The fundamentals of Record Information Management can be applied to information created and stored by people in any hybrid records (printed or digital documents) and in any storage medium.
The challenges of proper record management are identifying and coordinating information resources throughout the enterprise and managing information as a valuable asset.
In the early stages of any Record Information Management project, agreement should be made on the extent of the unstructured data problem and what would be the risks of not taking action. To obtain broad approval for a Record Information Management strategy, it is necessary to understand and quantify the scope of the problem, the potential business and legal exposure, and the targeted ROI (ex. risk mitigation, process efficiency, infrastructure savings, enablement of the knowledge worker, etc.).
To ensure transparency, the key business requirements for a Record Information Management strategy should be:
- Risk mitigation
- The end-to-end capture of official information
- Improving the search and retrieval of information
- Effective policies for security and privacy
- Facilitation of retention and disposition information
Providing board level governance in developing policies and processes to maximise the benefits of the widespread use of structured/unstructured data and resources is essential.
The project scope must also clarify the roles and responsibilities of data custodians and theusers of information, and define a cost reduction plan for the procurement and handling of. Additionally, the costs/benefits associated with information resources, related technologies and tools for information storage and management should also be identified.
In order to extract and manage information from repositories and documents, it is important to understand how these can be described and organised. This is just as important as identifying gaps and duplicated information.
A Record Information Management project has a multi-disciplinary and organisational impact on the enterprise within a numbers of areas.
The project should be driven in an inclusive and holistic way, and requires:
- Integrated program and project management

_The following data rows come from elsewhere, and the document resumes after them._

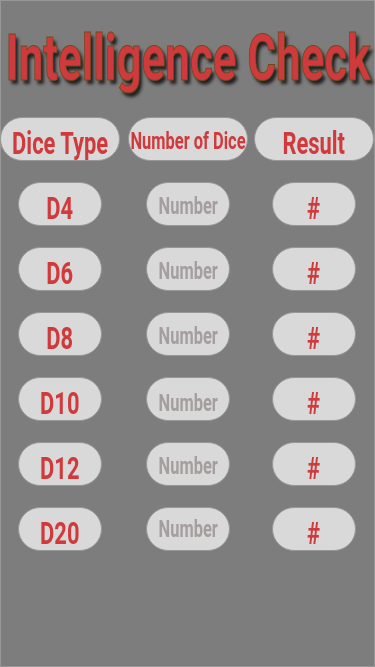
<!DOCTYPE html>
<html lang="en">
<head>
<meta charset="utf-8">
<title>Intelligence Check</title>
<style>
:root {
  --backdrop: #7d7d7d;
  --edge: #979797;
  --pill: #d9d9d9;
  --red: #d03a3d;
  --muted: #a59d9e;
  --outline: #6b4a1c;
  --condense: .685;
}
* { box-sizing: border-box; margin: 0; }
html, body { width: 375px; height: 667px; overflow: hidden; }
.screen {
  width: 375px;
  height: 667px;
  overflow: hidden;
  background: var(--backdrop);
  box-shadow: inset 0 0 0 1px var(--edge);
  color: var(--red);
  font-family: Roboto, "TeX Gyre Heros Cn", sans-serif;
  font-weight: 700;
}
.title {
  display: flex;
  justify-content: center;
  align-items: center;
  height: 117px;
  padding-left: 2px;
  font-size: 64px;
  line-height: 1;
}
.title span, .pill span {
  flex: none;
  white-space: nowrap;
  transform: scaleX(var(--condense));
}
.title span {
  -webkit-text-stroke: 1px var(--outline);
  text-shadow: 4px 4px 4px rgba(0, 0, 0, .75);
}
.dice-table {
  display: grid;
  grid-template-columns: 128px 126px 120px;
  grid-auto-rows: 44px;
  row-gap: 21px;
}
.pill {
  display: flex;
  justify-content: center;
  align-items: center;
  width: 84px;
  height: 44px;
  margin-left: 18px;
  padding-top: 8px;
  border: 1px solid var(--edge);
  border-radius: 22px;
  background: var(--pill);
  font-size: 32px;
  line-height: 1;
}
.pill.heading { width: 120px; margin-left: 0; }
.pill.small { padding-top: 4px; font-size: 24px; }
.pill.entry { color: var(--muted); }
.pill.low { padding-top: 8px; }
.pill.high { padding-top: 0; }
</style>
</head>
<body>
<main class="screen">
  <h1 class="title"><span>Intelligence Check</span></h1>
  <section class="dice-table">
    <div class="pill heading"><span>Dice Type</span></div>
    <div class="pill heading small"><span>Number of Dice</span></div>
    <div class="pill heading"><span>Result</span></div>

    <div class="pill"><span>D4</span></div>
    <div class="pill small entry"><span>Number</span></div>
    <div class="pill"><span>#</span></div>

    <div class="pill"><span>D6</span></div>
    <div class="pill small entry"><span>Number</span></div>
    <div class="pill"><span>#</span></div>

    <div class="pill"><span>D8</span></div>
    <div class="pill small entry"><span>Number</span></div>
    <div class="pill"><span>#</span></div>

    <div class="pill"><span>D10</span></div>
    <div class="pill small entry low"><span>Number</span></div>
    <div class="pill"><span>#</span></div>

    <div class="pill"><span>D12</span></div>
    <div class="pill small entry"><span>Number</span></div>
    <div class="pill"><span>#</span></div>

    <div class="pill"><span>D20</span></div>
    <div class="pill small entry high"><span>Number</span></div>
    <div class="pill"><span>#</span></div>
  </section>
</main>
</body>
</html>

- Sophisticated knowledge of business practices
- Organisational culture and dynamics
- Fundamental information management
- Retrieval theory and information gathering
In the next article we shall focus on the Record Information Management project lifecycle and the business transition approach.